Tuesday, January 18, 2011

The Changing Nature of Dear Miss Breed’s Popularity

Three years after its publication, there has been a definite change in how the Japanese translation of Dear Miss Breed is being received by the public. The translation was published by Kashiwa Shobo in mid-2008. During the first year, I remember, reviewers were all syndicated professionals. They mostly gave very favorable comments which seemed to trigger a chain reaction of similar reviews. Mr. Seinosuke Nakashima, an art historian and essayist, highly recommended the book for young people, which I very much appreciated. I also received a personal thank-you from a reader for my translation effort.

Dear Miss Breed, the original English book by Joanne Oppenheim may have been first introduced to the Japanese in 2007 in an article written by Dr. Keiichi Ogawa for the Kanagawa Newspaper prior to the release of my translation. Dr. Ogawa, a Yokohama City Library Headmaster, visited San Diego City Library in early 2007. (San Diego is the sister city of Yokohama.) His visit happened to coincide with Clara Breed’s 100th birthday and was presented with Joanne’s book. He raced through the book on his return flight to Japan and was very impressed. He submitted his book review to a local newspaper. I was working hard on the translation at the time not knowing about Dr. Ogawa’s review. Unintentionally, I did a search on Dear Miss Breed online and found a fervent plea from one of the readers of the Kanagawa paper who commented,“Can someone please translate the book for me?” I was surprised and intrigued. I contacted Dr. Ogawa to inquire about the background of his introduction while speeding up the translation process. I got a personal thank-you from that young reader in Kanagawa when the translation was finally published.

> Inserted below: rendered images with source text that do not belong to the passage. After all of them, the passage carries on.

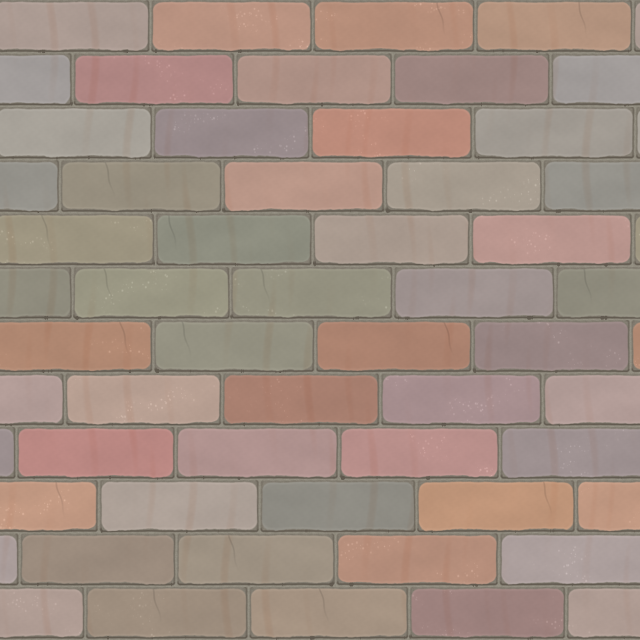
This texture is drawn by a Shadertoy shader. Its source:

```glsl
// Weathered brick wall: staggered courses of pillowed, rounded bricks in muted
// reds, tans and greys. Each brick is a signed distance box with worn edges;
// layered sines give clouding and stains, cellular noise gives pale flecks.
#define COLUMNS 4.0
#define ROWS 12.0
#define FACE_SIZE vec2(1.452, 0.444)   // half size, in course heights
#define FACE_RADIUS 0.16
#define EDGE_WEAR 0.022
#define LINE_WIDTH 0.016
#define MORTAR vec3(0.57, 0.55, 0.50)
#define RECESS vec3(0.51, 0.485, 0.44)
#define SHADOW vec3(0.36, 0.33, 0.29)
#define FLECK_AMOUNT 0.09
#define STAIN_AMOUNT 0.06

const float TAU = 6.2831853;

vec3 hash3(vec2 p) {
    vec3 q = fract(vec3(p.xyx) * vec3(0.1031, 0.1030, 0.0973) + 0.37);
    q += dot(q, q.yxz + 33.33);
    return fract((q.xxy + q.yzz) * q.zyx);
}

float roundBox(vec2 p, vec2 halfSize, float radius) {
    vec2 q = abs(p) - halfSize + radius;
    return length(max(q, 0.0)) + min(max(q.x, q.y), 0.0) - radius;
}

// Layered, bent sines, roughly -1 to 1.
float waves(vec2 p, float seed) {
    float sum = 0.0, amplitude = 0.5;
    for (int i = 0; i < 5; i++) {
        sum += amplitude * sin(p.x + seed + 1.7 * sin(p.y + seed * 1.3));
        p = mat2(0.8, 0.6, -0.6, 0.8) * p * 1.9;
        amplitude *= 0.6;
    }
    return sum;
}

// Cellular noise: small dots of random size in some of the cells.
float flecks(vec2 p, float blur) {
    float cover = 0.0;
    for (int j = -1; j <= 1; j++)
    for (int i = -1; i <= 1; i++) {
        vec2 cell = floor(p) + vec2(i, j);
        vec3 rnd = hash3(cell);
        float radius = 0.28 * smoothstep(0.65, 1.0, rnd.z);
        float d = length(p - cell - rnd.xy) - radius;
        cover = max(cover, (1.0 - smoothstep(-blur, blur, d)) * step(0.65, rnd.z));
    }
    return cover;
}

// Half-brick stagger, with a drift between lifts of four courses.
float courseShift(float course) {
    return 0.5 * mod(course, 2.0) + mix(-0.045, 0.11, step(7.5, course))
         - 0.065 * step(2.5, mod(course, 4.0));
}

// Grey to red by warmth, pinkish to tan by ochre.
vec3 brickColour(vec3 rnd) {
    float light = mix(0.53, 0.645, rnd.x);
    vec3 warmth = vec3(0.23, -0.085, -0.14) * pow(rnd.y, 1.25);
    vec3 ochre = vec3(0.0, 0.028, -0.05) * (rnd.z * 2.0 - 0.75);
    return light * (vec3(1.02, 1.0, 0.965) + warmth + ochre);
}

void mainImage(out vec4 fragColor, in vec2 fragCoord) {
    vec2 uv = fragCoord / iResolution.xy;
    float aa = ROWS / iResolution.y;

    // Brick index and local position, in course heights
    float course = ROWS - 1.0 - floor(uv.y * ROWS);
    float along = uv.x * COLUMNS - courseShift(course)
                + 0.015 * sin(TAU * uv.x + course * 2.4);
    vec2 id = vec2(mod(floor(along), COLUMNS), course);
    vec2 p = (fract(vec2(along, uv.y * ROWS)) - 0.5) * vec2(ROWS / COLUMNS, 1.0);
    p.y -= 0.015;
    vec3 rnd = hash3(id * vec2(17.0, 29.0) + 5.0);
    float seed = rnd.x * 40.0 + rnd.y * 17.0;

    // Worn face and the squarer bed around it
    float below = 1.0 - smoothstep(-0.46, -0.36, p.y);
    float wear = EDGE_WEAR * waves(p * vec2(4.5, 3.0), seed);
    float face = roundBox(p, FACE_SIZE, FACE_RADIUS) + wear * mix(0.5, 1.3, below);
    float bed = roundBox(p, FACE_SIZE + vec2(0.013, 0.028), 0.04) + wear * 0.3;

    // Mortar, recess and shadow line with chips along the foot
    float grain = waves(p * 38.0, seed);
    vec3 colour = MORTAR + 0.022 * grain;
    colour = mix(colour, RECESS + 0.02 * grain, 1.0 - smoothstep(-aa, aa, bed));
    float side = smoothstep(1.38, 1.46, abs(p.x)) * (p.x > 0.0 ? 0.65 : 0.35);
    float chip = smoothstep(0.65, 1.0, waves(vec2(p.x * 8.0, 1.0), seed * 2.0)) * below;
    float width = LINE_WIDTH + 0.028 * chip;
    float line = 1.0 - smoothstep(width - aa, width + aa, abs(bed));
    colour = mix(colour, SHADOW, line * max(max(below, side), 0.12) * 0.9);

    // Clouded brick surface with a pale rim
    float cloud = waves(p * vec2(2.2, 3.5), seed + 3.0);
    vec3 brick = brickColour(rnd) * (1.0 + 0.022 * cloud + 0.007 * grain);
    brick += 0.03 * smoothstep(-0.06, -0.01, face) * smoothstep(0.25, 0.4, abs(p.y));

    // Rain stains running down through the courses
    float streak = sin(TAU * uv.x * 9.0 + 0.4 * sin(TAU * uv.y * 2.0))
                 * sin(TAU * uv.x * 23.0 + 1.3 * sin(TAU * uv.y * 3.0));
    streak = smoothstep(0.3, 1.0, streak) * (0.5 + 0.5 * sin(TAU * (uv.y * 2.0 + uv.x * 3.0)));
    brick *= 1.0 - STAIN_AMOUNT * streak * vec3(0.3, 0.8, 1.1);

    // Slanted hairline on some bricks, clustered flecks on others
    float hair = abs(p.x - (rnd.y - 0.5) * 2.4 + 0.25 * p.y + 0.015 * sin(p.y * 13.0 + seed));
    hair = (1.0 - smoothstep(0.0, 0.012 + aa, hair)) * smoothstep(-0.3, 0.3, p.y);
    brick *= 1.0 - 0.10 * hair * step(0.7, rnd.z);
    float patchy = smoothstep(0.3, 0.9, cloud) * step(0.5, fract(seed));
    brick += FLECK_AMOUNT * patchy * flecks(p * vec2(17.0, 15.0) + id * 53.0, 16.0 * aa);

    colour = mix(colour, brick, 1.0 - smoothstep(-aa, aa, face));
    fragColor = vec4(clamp(colour, 0.0, 1.0), 1.0);
}
```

The new trends I mentioned at the outset are l) the book is now being read by young children and 2) Miss Breed has become a role model for librarians.

l) I'm happy to see my translation being classified as a “non-fiction picture book." A monthly magazine called "Bookshelves for Children" and a research firm, "Books for Japanese Children," both named Dear Miss Breed as their top selection. My original intent was to target children even though I received many comments that the subject matter may be a little too harsh for children.

2) Librarians from major cities including Yokohama, Shizuoka, Fukuoka and others created a traveling "Tamashii Juku" or "Tamashii School" training Symposium. The first symposium was held in Shizuoka and I heard they used "Clara Breed" as a role model and used my translation as the textbook. I heard many public libraries are equally enthused and are following the lead of Yokohama and Shizuoka librarians. A book called Librarian, the Sorceress was published recently.

No comments: